# Available data

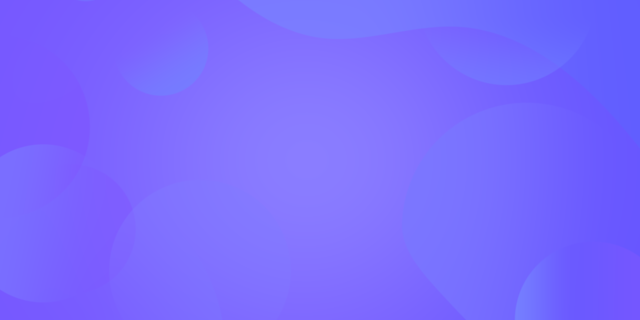
This background is drawn by a Shadertoy shader. Its source:

```glsl
// A soft violet and blue backdrop: a central radial glow overlaid with
// translucent discs, a wavy band along the top and a large rounded blob.
// Each shape is a distance function whose opacity fades along one direction.

// Antialiased coverage of a signed distance, in units of canvas height
float coverage(float dist) {
    float pixel = 1.0 / iResolution.y;
    return 1.0 - smoothstep(-pixel, pixel, dist);
}

// Disc that goes from clear to solid along dir, between two relative positions
float fadingDisc(vec2 p, vec2 center, float radius, vec2 dir, vec2 range) {
    vec2 q = p - center;
    float along = dot(q, normalize(dir)) / radius;
    return coverage(length(q) - radius) * smoothstep(range.x, range.y, along);
}

float smoothMax(float a, float b, float k) {
    float h = max(k - abs(a - b), 0.0) / k;
    return max(a, b) + h * h * k * 0.25;
}

// Violet on the left, indigo on the right, light in the middle
vec3 backdrop(vec2 p) {
    vec3 edge = mix(vec3(0.46, 0.34, 1.0), vec3(0.40, 0.33, 1.0),
                    smoothstep(0.9, 1.9, p.x));
    vec2 d = p - vec2(0.96, 0.5);
    float glow = exp(-dot(d * d, vec2(2.5, 3.0)));
    return mix(edge, vec3(0.54, 0.49, 1.0), glow);
}

// Approximate distance to the band hanging from the top edge
float topWave(vec2 p) {
    float left = min(p.x - 1.055, 0.0);
    float right = max(p.x - 1.406, 0.0);
    float depth = mix(0.122, 0.083, smoothstep(1.055, 1.406, p.x))
                - 1.27 * left * left + 1.08 * right * right;
    float slope = 2.16 * right - 2.54 * left;
    return (1.0 - p.y - depth) / sqrt(1.0 + slope * slope);
}

// Disc with its lower left side flattened
float rightBlob(vec2 p) {
    vec2 q = p - vec2(1.646, 0.289);
    return smoothMax(length(q) - 0.39, dot(q, vec2(-0.73, -0.68)) - 0.336, 0.06);
}

void mainImage(out vec4 fragColor, in vec2 fragCoord) {
    vec2 p = fragCoord / iResolution.y;
    vec3 sky = vec3(0.44, 0.51, 1.0);
    vec3 periwinkle = vec3(0.48, 0.46, 1.0);
    vec3 violet = vec3(0.50, 0.31, 1.0);
    vec3 color = backdrop(p);

    // Top band, deeper blue towards the right corner
    vec3 waveColor = mix(vec3(0.47, 0.51, 1.0), vec3(0.37, 0.38, 1.0),
                         smoothstep(1.1, 2.0, p.x));
    color = mix(color, waveColor, 0.7 * coverage(topWave(p)));

    // Upper discs, lit at their lower rims
    color = mix(color, sky, 0.55 * fadingDisc(p, vec2(1.583, 1.013), 0.279,
                vec2(0.0, -1.0), vec2(0.2, 1.1)));
    color = mix(color, sky, 0.65 * fadingDisc(p, vec2(0.503, 0.849), 0.148,
                vec2(0.5, -0.8), vec2(-0.45, 1.0)));
    color = mix(color, sky, 0.4 * fadingDisc(p, vec2(0.268, 1.09), 0.094,
                vec2(0.0, -1.0), vec2(0.0, 1.0)));

    // Overlapping discs on the left
    color = mix(color, violet, 0.5 * fadingDisc(p, vec2(-0.005, 0.604), 0.286,
                vec2(1.0, -0.4), vec2(-0.5, 1.2)));
    color = mix(color, periwinkle, 0.75 * fadingDisc(p, vec2(0.135, 0.302), 0.247,
                vec2(-1.0, 0.15), vec2(-0.75, 0.6)));
    color = mix(color, violet, 0.4 * fadingDisc(p, vec2(0.221, 0.284), 0.203,
                vec2(1.0, 0.1), vec2(-0.3, 1.1)));

    // Lower arcs
    color = mix(color, periwinkle, 0.5 * fadingDisc(p, vec2(0.156, -0.094), 0.547,
                vec2(0.8, -0.5), vec2(0.0, 1.0)));
    color = mix(color, vec3(0.50, 0.48, 1.0), 0.45 * fadingDisc(p,
                vec2(0.625, 0.154), 0.284, vec2(0.3, 1.0), vec2(-1.3, 0.8)));

    // Large blob fading out to the right
    float blobFade = 1.0 - smoothstep(1.3, 1.95, p.x);
    color = mix(color, vec3(0.47, 0.47, 1.0), 0.7 * blobFade * coverage(rightBlob(p)));

    // Corner disc shading from blue through indigo to violet
    vec3 cornerColor = mix(vec3(0.46, 0.51, 1.0), vec3(0.42, 0.35, 1.0),
                           smoothstep(1.59, 1.80, p.x));
    cornerColor = mix(cornerColor, vec3(0.46, 0.34, 1.0), smoothstep(1.8, 2.0, p.x));
    float corner = coverage(length(p - vec2(1.854, 0.0)) - 0.245);
    color = mix(color, cornerColor, 0.9 * corner);

    fragColor = vec4(color, 1.0);
}
```
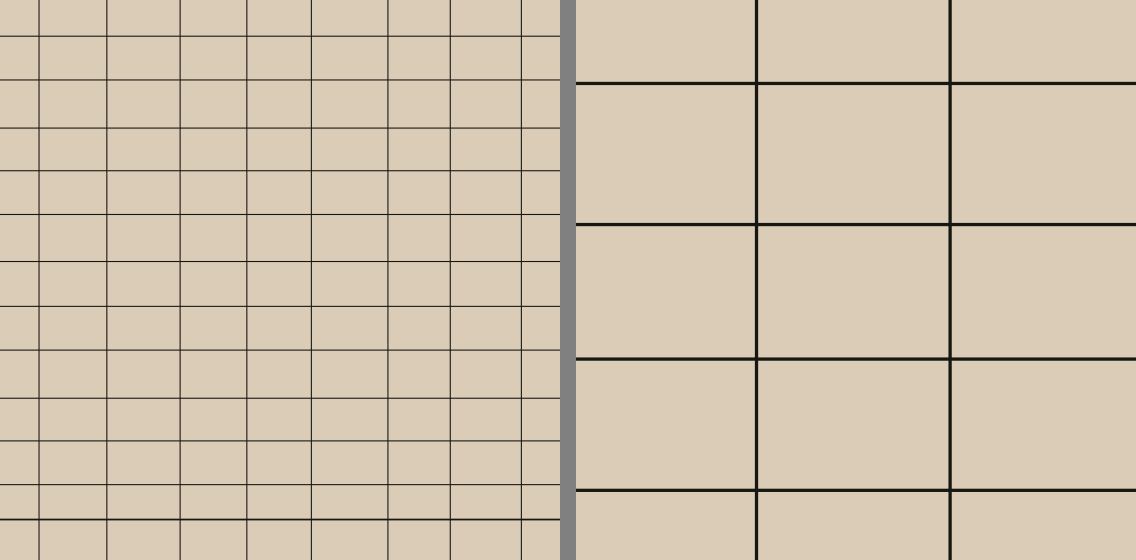
Left, the full canvas; right, a detail of the centre.
Write a Shadertoy shader that draws this pattern.

```glsl
// Thin dark rules cross a plain sand ground in an uneven grid of wide cells.
// Each rule sits on an even pitch plus a small cyclic shift, and is drawn by
// exact box coverage; one heavier rule closes the grid near the bottom.

const float UNITS = 512.0;            // rule widths that span the canvas
const vec3 GROUND = vec3(0.86, 0.80, 0.72);
const vec3 INK = vec3(0.09, 0.09, 0.07);
const float RULE_WIDTH = 1.0;

// Upright rules, measured from the left
const int COLUMNS = 8;
const float COLUMN_START = 35.68;
const float COLUMN_PITCH = 63.0;
const float COLUMN_SHIFT[8] = float[](0.0, -1.0, 3.0, 1.0, -3.0, 4.0, -2.0, 0.0);

// Level rules, measured from the top; the shifts recur every six rows
const int ROWS = 11;
const int ROW_CYCLE = 6;
const float ROW_START = 33.1;
const float ROW_PITCH = 41.167;
const float ROW_SHIFT[6] = float[](0.0, -1.167, 1.667, -0.5, -1.667, 0.167);

// Heavier closing rule
const float CLOSING_POSITION = 475.0;
const float CLOSING_WIDTH = 1.6;

// Fraction of a pixel covered by a rule, along one axis
float ruleCoverage(float position, float center, float width, float pixel) {
    float nearEdge = max(position - 0.5 * pixel, center - 0.5 * width);
    float farEdge = min(position + 0.5 * pixel, center + 0.5 * width);
    return clamp((farEdge - nearEdge) / pixel, 0.0, 1.0);
}

float columnRules(float x, float pixel) {
    float ink = 0.0;
    for (int i = 0; i < COLUMNS; i++) {
        float center = COLUMN_START + COLUMN_PITCH * float(i) + COLUMN_SHIFT[i];
        ink = max(ink, ruleCoverage(x, center, RULE_WIDTH, pixel));
    }
    return ink;
}

float rowRules(float y, float pixel) {
    float ink = ruleCoverage(y, CLOSING_POSITION, CLOSING_WIDTH, pixel);
    for (int i = 0; i < ROWS; i++) {
        float center = ROW_START + ROW_PITCH * float(i) + ROW_SHIFT[i % ROW_CYCLE];
        ink = max(ink, ruleCoverage(y, center, RULE_WIDTH, pixel));
    }
    return ink;
}

void mainImage(out vec4 fragColor, in vec2 fragCoord) {
    vec2 pixel = UNITS / iResolution.xy;
    vec2 p = fragCoord * pixel;
    p.y = UNITS - p.y;                // rows count downward

    // Combine both sets of rules over the ground
    float upright = columnRules(p.x, pixel.x);
    float level = rowRules(p.y, pixel.y);
    float ink = 1.0 - (1.0 - upright) * (1.0 - level);

    fragColor = vec4(mix(GROUND, INK, ink), 1.0);
}
```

# Instructions to follow
What is needed is an exact repetition of every entry, without the pictures.

# Answer to the exercise
This background is drawn by a Shadertoy shader. Its source:

```glsl
// A soft violet and blue backdrop: a central radial glow overlaid with
// translucent discs, a wavy band along the top and a large rounded blob.
// Each shape is a distance function whose opacity fades along one direction.

// Antialiased coverage of a signed distance, in units of canvas height
float coverage(float dist) {
    float pixel = 1.0 / iResolution.y;
    return 1.0 - smoothstep(-pixel, pixel, dist);
}

// Disc that goes from clear to solid along dir, between two relative positions
float fadingDisc(vec2 p, vec2 center, float radius, vec2 dir, vec2 range) {
    vec2 q = p - center;
    float along = dot(q, normalize(dir)) / radius;
    return coverage(length(q) - radius) * smoothstep(range.x, range.y, along);
}

float smoothMax(float a, float b, float k) {
    float h = max(k - abs(a - b), 0.0) / k;
    return max(a, b) + h * h * k * 0.25;
}

// Violet on the left, indigo on the right, light in the middle
vec3 backdrop(vec2 p) {
    vec3 edge = mix(vec3(0.46, 0.34, 1.0), vec3(0.40, 0.33, 1.0),
                    smoothstep(0.9, 1.9, p.x));
    vec2 d = p - vec2(0.96, 0.5);
    float glow = exp(-dot(d * d, vec2(2.5, 3.0)));
    return mix(edge, vec3(0.54, 0.49, 1.0), glow);
}

// Approximate distance to the band hanging from the top edge
float topWave(vec2 p) {
    float left = min(p.x - 1.055, 0.0);
    float right = max(p.x - 1.406, 0.0);
    float depth = mix(0.122, 0.083, smoothstep(1.055, 1.406, p.x))
                - 1.27 * left * left + 1.08 * right * right;
    float slope = 2.16 * right - 2.54 * left;
    return (1.0 - p.y - depth) / sqrt(1.0 + slope * slope);
}

// Disc with its lower left side flattened
float rightBlob(vec2 p) {
    vec2 q = p - vec2(1.646, 0.289);
    return smoothMax(length(q) - 0.39, dot(q, vec2(-0.73, -0.68)) - 0.336, 0.06);
}

void mainImage(out vec4 fragColor, in vec2 fragCoord) {
    vec2 p = fragCoord / iResolution.y;
    vec3 sky = vec3(0.44, 0.51, 1.0);
    vec3 periwinkle = vec3(0.48, 0.46, 1.0);
    vec3 violet = vec3(0.50, 0.31, 1.0);
    vec3 color = backdrop(p);

    // Top band, deeper blue towards the right corner
    vec3 waveColor = mix(vec3(0.47, 0.51, 1.0), vec3(0.37, 0.38, 1.0),
                         smoothstep(1.1, 2.0, p.x));
    color = mix(color, waveColor, 0.7 * coverage(topWave(p)));

    // Upper discs, lit at their lower rims
    color = mix(color, sky, 0.55 * fadingDisc(p, vec2(1.583, 1.013), 0.279,
                vec2(0.0, -1.0), vec2(0.2, 1.1)));
    color = mix(color, sky, 0.65 * fadingDisc(p, vec2(0.503, 0.849), 0.148,
                vec2(0.5, -0.8), vec2(-0.45, 1.0)));
    color = mix(color, sky, 0.4 * fadingDisc(p, vec2(0.268, 1.09), 0.094,
                vec2(0.0, -1.0), vec2(0.0, 1.0)));

    // Overlapping discs on the left
    color = mix(color, violet, 0.5 * fadingDisc(p, vec2(-0.005, 0.604), 0.286,
                vec2(1.0, -0.4), vec2(-0.5, 1.2)));
    color = mix(color, periwinkle, 0.75 * fadingDisc(p, vec2(0.135, 0.302), 0.247,
                vec2(-1.0, 0.15), vec2(-0.75, 0.6)));
    color = mix(color, violet, 0.4 * fadingDisc(p, vec2(0.221, 0.284), 0.203,
                vec2(1.0, 0.1), vec2(-0.3, 1.1)));

    // Lower arcs
    color = mix(color, periwinkle, 0.5 * fadingDisc(p, vec2(0.156, -0.094), 0.547,
                vec2(0.8, -0.5), vec2(0.0, 1.0)));
    color = mix(color, vec3(0.50, 0.48, 1.0), 0.45 * fadingDisc(p,
                vec2(0.625, 0.154), 0.284, vec2(0.3, 1.0), vec2(-1.3, 0.8)));

    // Large blob fading out to the right
    float blobFade = 1.0 - smoothstep(1.3, 1.95, p.x);
    color = mix(color, vec3(0.47, 0.47, 1.0), 0.7 * blobFade * coverage(rightBlob(p)));

    // Corner disc shading from blue through indigo to violet
    vec3 cornerColor = mix(vec3(0.46, 0.51, 1.0), vec3(0.42, 0.35, 1.0),
                           smoothstep(1.59, 1.80, p.x));
    cornerColor = mix(cornerColor, vec3(0.46, 0.34, 1.0), smoothstep(1.8, 2.0, p.x));
    float corner = coverage(length(p - vec2(1.854, 0.0)) - 0.245);
    color = mix(color, cornerColor, 0.9 * corner);

    fragColor = vec4(color, 1.0);
}
```
Left, the full canvas; right, a detail of the centre.
Write a Shadertoy shader that draws this pattern.

```glsl
// Thin dark rules cross a plain sand ground in an uneven grid of wide cells.
// Each rule sits on an even pitch plus a small cyclic shift, and is drawn by
// exact box coverage; one heavier rule closes the grid near the bottom.

const float UNITS = 512.0;            // rule widths that span the canvas
const vec3 GROUND = vec3(0.86, 0.80, 0.72);
const vec3 INK = vec3(0.09, 0.09, 0.07);
const float RULE_WIDTH = 1.0;

// Upright rules, measured from the left
const int COLUMNS = 8;
const float COLUMN_START = 35.68;
const float COLUMN_PITCH = 63.0;
const float COLUMN_SHIFT[8] = float[](0.0, -1.0, 3.0, 1.0, -3.0, 4.0, -2.0, 0.0);

// Level rules, measured from the top; the shifts recur every six rows
const int ROWS = 11;
const int ROW_CYCLE = 6;
const float ROW_START = 33.1;
const float ROW_PITCH = 41.167;
const float ROW_SHIFT[6] = float[](0.0, -1.167, 1.667, -0.5, -1.667, 0.167);

// Heavier closing rule
const float CLOSING_POSITION = 475.0;
const float CLOSING_WIDTH = 1.6;

// Fraction of a pixel covered by a rule, along one axis
float ruleCoverage(float position, float center, float width, float pixel) {
    float nearEdge = max(position - 0.5 * pixel, center - 0.5 * width);
    float farEdge = min(position + 0.5 * pixel, center + 0.5 * width);
    return clamp((farEdge - nearEdge) / pixel, 0.0, 1.0);
}

float columnRules(float x, float pixel) {
    float ink = 0.0;
    for (int i = 0; i < COLUMNS; i++) {
        float center = COLUMN_START + COLUMN_PITCH * float(i) + COLUMN_SHIFT[i];
        ink = max(ink, ruleCoverage(x, center, RULE_WIDTH, pixel));
    }
    return ink;
}

float rowRules(float y, float pixel) {
    float ink = ruleCoverage(y, CLOSING_POSITION, CLOSING_WIDTH, pixel);
    for (int i = 0; i < ROWS; i++) {
        float center = ROW_START + ROW_PITCH * float(i) + ROW_SHIFT[i % ROW_CYCLE];
        ink = max(ink, ruleCoverage(y, center, RULE_WIDTH, pixel));
    }
    return ink;
}

void mainImage(out vec4 fragColor, in vec2 fragCoord) {
    vec2 pixel = UNITS / iResolution.xy;
    vec2 p = fragCoord * pixel;
    p.y = UNITS - p.y;                // rows count downward

    // Combine both sets of rules over the ground
    float upright = columnRules(p.x, pixel.x);
    float level = rowRules(p.y, pixel.y);
    float ink = 1.0 - (1.0 - upright) * (1.0 - level);

    fragColor = vec4(mix(GROUND, INK, ink), 1.0);
}
```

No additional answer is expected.